-- Data to use follows --

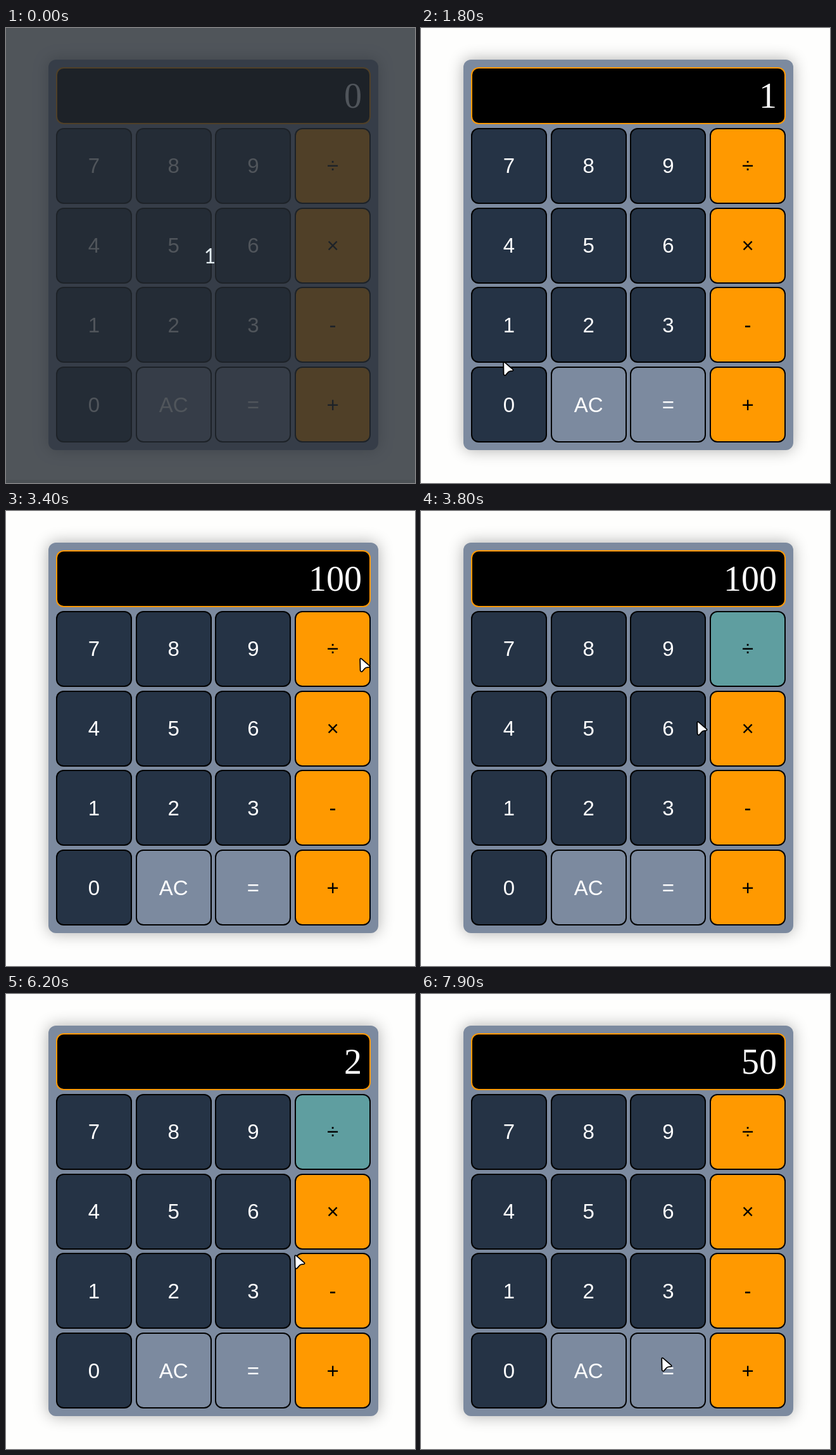
An HTML page with a canvas for the animation above (8 s loop, 646 by 719 pixels).

```html
<!DOCTYPE html>
<html lang="en">
<head>
<meta charset="utf-8">
<title>Calculator</title>
<style>
  html, body { margin: 0; width: 100%; height: 100%; overflow: hidden; background: #fefefd; }
  canvas { display: block; }
</style>
</head>
<body>
<canvas id="stage" width="646" height="719"></canvas>
<script>
const W = 646, H = 719, LOOP = 8000, STEP = 100;
const ctx = document.getElementById('stage').getContext('2d');

const SLATE = '#7c8a9f', NAVY = '#253345', ORANGE = '#ff9900', TEAL = '#5f9ea0';
const LEFT = 79, TOP = 158, KEY = 120, PITCH = 125.7, RADIUS = 12;
const LABELS = [...'789÷456×123-0', 'AC', '=', '+'];
const MATH = {
  '÷': (a, b) => a / b, '×': (a, b) => a * b,
  '-': (a, b) => a - b, '+': (a, b) => a + b
};

const PRESSES = [
  { at: 1500, key: '1' }, { at: 2300, key: '0' }, { at: 2400, key: '0' },
  { at: 3600, key: '÷' }, { at: 4600, key: '2' }, { at: 7900, key: '=' }
];

// each stroke starts where the one before it ended
const ENTRY = { x: -30, y: 590 };
const STROKES = [
  { from: 400, until: 1300, x: 121, y: 461 },
  { from: 1580, until: 2200, x: 136, y: 585 },
  { from: 2500, until: 3100, x: 569, y: 262 },
  { from: 3100, until: 3400, x: 558, y: 232 },
  { from: 3550, until: 4500, x: 260, y: 474 },
  { from: 5600, until: 6800, x: 527, y: 362, bend: 0.15 },
  { from: 7000, until: 7600, x: 379, y: 574 }
];

function calculate(t) {
  let shown = '0', stored = 0, op = null, fresh = true;
  for (const { at, key } of PRESSES) {
    if (at > t) break;
    if (MATH[key]) {
      stored = +shown;
      op = key;
      fresh = true;
    } else if (key === '=') {
      shown = String(MATH[op](stored, +shown));
      op = null;
      fresh = true;
    } else {
      shown = fresh ? key : shown + key;
      fresh = false;
    }
  }
  return { shown, op };
}

function pointerAt(t) {
  let p = ENTRY;
  for (const { from, until, x, y, bend = 0 } of STROKES) {
    if (t <= from) break;
    const u = 1 - (1 - Math.min(1, (t - from) / (until - from))) ** 1.75;
    const dx = x - p.x, dy = y - p.y, side = 2 * u * (1 - u) * bend;
    p = { x: p.x + dx * u - dy * side, y: p.y + dy * u + dx * side };
  }
  return p;
}

function box(x, y, w, h, r, color) {
  ctx.fillStyle = color;
  ctx.beginPath();
  ctx.roundRect(x, y, w, h, r);
  ctx.fill();
}

function framed(x, y, w, h, edge, fill) {
  box(x, y, w, h, RADIUS, edge);
  box(x + 2, y + 2, w - 4, h - 4, RADIUS - 2, fill);
}

function label(text, x, y, font, color, align) {
  ctx.font = font;
  ctx.textAlign = align;
  ctx.fillStyle = color;
  ctx.fillText(text, x, y);
}

function keyColor(name, op) {
  if (name === op) return TEAL;
  if (MATH[name]) return ORANGE;
  return name === 'AC' || name === '=' ? SLATE : NAVY;
}

function drawCalculator(t) {
  const { shown, op } = calculate(t);
  ctx.fillStyle = '#fefefd';
  ctx.fillRect(0, 0, W, H);

  ctx.save();
  ctx.shadowColor = 'rgba(0,0,0,.32)';
  ctx.shadowBlur = 24;
  box(67, 50, 521, 617, RADIUS, SLATE);
  ctx.restore();

  framed(LEFT, 62, 497, 90, ORANGE, '#000');
  label(shown, 562, 126, '56px "Liberation Serif", "Times New Roman", serif', '#fff', 'right');

  LABELS.forEach((name, i) => {
    const x = LEFT + PITCH * (i % 4), y = TOP + PITCH * Math.floor(i / 4);
    framed(Math.round(x), Math.round(y), KEY, KEY, '#000', keyColor(name, op));
    label(name, x + KEY / 2, Math.round(y + 71.4),
      '33px "Liberation Sans", Arial, sans-serif', MATH[name] ? '#000' : '#fff', 'center');
  });
}

function drawPointer(t) {
  const { x, y } = pointerAt(t);
  ctx.save();
  ctx.translate(Math.round(x), Math.round(y));
  ctx.beginPath();
  ctx.moveTo(1.2, 2.2);
  ctx.quadraticCurveTo(1.6, 0.5, 3.6, 1.6);
  ctx.lineTo(16.2, 12.6);
  ctx.quadraticCurveTo(17.4, 14.2, 15.4, 14.9);
  ctx.quadraticCurveTo(10.2, 15.2, 8.6, 17);
  ctx.lineTo(4.8, 21.4);
  ctx.quadraticCurveTo(2.6, 22.8, 1.6, 20);
  ctx.closePath();
  ctx.lineJoin = 'round';
  ctx.lineWidth = 1.8;
  ctx.strokeStyle = '#000';
  ctx.fillStyle = '#fff';
  ctx.fill();
  ctx.stroke();
  ctx.restore();
}

function drawCountdown() {
  ctx.fillStyle = 'rgba(37,43,50,.8)';
  ctx.fillRect(0, 0, W, H);
  ctx.fillStyle = 'rgba(0,0,0,.05)';
  ctx.fillRect(0, 714, W, 5);
  label('1', 322, 372, '32px Lato, "Liberation Sans", sans-serif', '#e4eef2', 'center');
}

function draw(elapsed) {
  const t = Math.floor(elapsed % LOOP / STEP) * STEP;
  drawCalculator(t);
  drawPointer(t);
  if (t < STEP) drawCountdown();
}

let start;
function tick(now) {
  start ??= now;
  draw(now - start);
  requestAnimationFrame(tick);
}
draw(0);
requestAnimationFrame(tick);
</script>
</body>
</html>
```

-- Data to use concluded --

## What to produce
A word-for-word retyping of the material above is expected, without pictures.

## Solution
An HTML page with a canvas for the animation above (8 s loop, 646 by 719 pixels).

```html
<!DOCTYPE html>
<html lang="en">
<head>
<meta charset="utf-8">
<title>Calculator</title>
<style>
  html, body { margin: 0; width: 100%; height: 100%; overflow: hidden; background: #fefefd; }
  canvas { display: block; }
</style>
</head>
<body>
<canvas id="stage" width="646" height="719"></canvas>
<script>
const W = 646, H = 719, LOOP = 8000, STEP = 100;
const ctx = document.getElementById('stage').getContext('2d');

const SLATE = '#7c8a9f', NAVY = '#253345', ORANGE = '#ff9900', TEAL = '#5f9ea0';
const LEFT = 79, TOP = 158, KEY = 120, PITCH = 125.7, RADIUS = 12;
const LABELS = [...'789÷456×123-0', 'AC', '=', '+'];
const MATH = {
  '÷': (a, b) => a / b, '×': (a, b) => a * b,
  '-': (a, b) => a - b, '+': (a, b) => a + b
};

const PRESSES = [
  { at: 1500, key: '1' }, { at: 2300, key: '0' }, { at: 2400, key: '0' },
  { at: 3600, key: '÷' }, { at: 4600, key: '2' }, { at: 7900, key: '=' }
];

// each stroke starts where the one before it ended
const ENTRY = { x: -30, y: 590 };
const STROKES = [
  { from: 400, until: 1300, x: 121, y: 461 },
  { from: 1580, until: 2200, x: 136, y: 585 },
  { from: 2500, until: 3100, x: 569, y: 262 },
  { from: 3100, until: 3400, x: 558, y: 232 },
  { from: 3550, until: 4500, x: 260, y: 474 },
  { from: 5600, until: 6800, x: 527, y: 362, bend: 0.15 },
  { from: 7000, until: 7600, x: 379, y: 574 }
];

function calculate(t) {
  let shown = '0', stored = 0, op = null, fresh = true;
  for (const { at, key } of PRESSES) {
    if (at > t) break;
    if (MATH[key]) {
      stored = +shown;
      op = key;
      fresh = true;
    } else if (key === '=') {
      shown = String(MATH[op](stored, +shown));
      op = null;
      fresh = true;
    } else {
      shown = fresh ? key : shown + key;
      fresh = false;
    }
  }
  return { shown, op };
}

function pointerAt(t) {
  let p = ENTRY;
  for (const { from, until, x, y, bend = 0 } of STROKES) {
    if (t <= from) break;
    const u = 1 - (1 - Math.min(1, (t - from) / (until - from))) ** 1.75;
    const dx = x - p.x, dy = y - p.y, side = 2 * u * (1 - u) * bend;
    p = { x: p.x + dx * u - dy * side, y: p.y + dy * u + dx * side };
  }
  return p;
}

function box(x, y, w, h, r, color) {
  ctx.fillStyle = color;
  ctx.beginPath();
  ctx.roundRect(x, y, w, h, r);
  ctx.fill();
}

function framed(x, y, w, h, edge, fill) {
  box(x, y, w, h, RADIUS, edge);
  box(x + 2, y + 2, w - 4, h - 4, RADIUS - 2, fill);
}

function label(text, x, y, font, color, align) {
  ctx.font = font;
  ctx.textAlign = align;
  ctx.fillStyle = color;
  ctx.fillText(text, x, y);
}

function keyColor(name, op) {
  if (name === op) return TEAL;
  if (MATH[name]) return ORANGE;
  return name === 'AC' || name === '=' ? SLATE : NAVY;
}

function drawCalculator(t) {
  const { shown, op } = calculate(t);
  ctx.fillStyle = '#fefefd';
  ctx.fillRect(0, 0, W, H);

  ctx.save();
  ctx.shadowColor = 'rgba(0,0,0,.32)';
  ctx.shadowBlur = 24;
  box(67, 50, 521, 617, RADIUS, SLATE);
  ctx.restore();

  framed(LEFT, 62, 497, 90, ORANGE, '#000');
  label(shown, 562, 126, '56px "Liberation Serif", "Times New Roman", serif', '#fff', 'right');

  LABELS.forEach((name, i) => {
    const x = LEFT + PITCH * (i % 4), y = TOP + PITCH * Math.floor(i / 4);
    framed(Math.round(x), Math.round(y), KEY, KEY, '#000', keyColor(name, op));
    label(name, x + KEY / 2, Math.round(y + 71.4),
      '33px "Liberation Sans", Arial, sans-serif', MATH[name] ? '#000' : '#fff', 'center');
  });
}

function drawPointer(t) {
  const { x, y } = pointerAt(t);
  ctx.save();
  ctx.translate(Math.round(x), Math.round(y));
  ctx.beginPath();
  ctx.moveTo(1.2, 2.2);
  ctx.quadraticCurveTo(1.6, 0.5, 3.6, 1.6);
  ctx.lineTo(16.2, 12.6);
  ctx.quadraticCurveTo(17.4, 14.2, 15.4, 14.9);
  ctx.quadraticCurveTo(10.2, 15.2, 8.6, 17);
  ctx.lineTo(4.8, 21.4);
  ctx.quadraticCurveTo(2.6, 22.8, 1.6, 20);
  ctx.closePath();
  ctx.lineJoin = 'round';
  ctx.lineWidth = 1.8;
  ctx.strokeStyle = '#000';
  ctx.fillStyle = '#fff';
  ctx.fill();
  ctx.stroke();
  ctx.restore();
}

function drawCountdown() {
  ctx.fillStyle = 'rgba(37,43,50,.8)';
  ctx.fillRect(0, 0, W, H);
  ctx.fillStyle = 'rgba(0,0,0,.05)';
  ctx.fillRect(0, 714, W, 5);
  label('1', 322, 372, '32px Lato, "Liberation Sans", sans-serif', '#e4eef2', 'center');
}

function draw(elapsed) {
  const t = Math.floor(elapsed % LOOP / STEP) * STEP;
  drawCalculator(t);
  drawPointer(t);
  if (t < STEP) drawCountdown();
}

let start;
function tick(now) {
  start ??= now;
  draw(now - start);
  requestAnimationFrame(tick);
}
draw(0);
requestAnimationFrame(tick);
</script>
</body>
</html>
```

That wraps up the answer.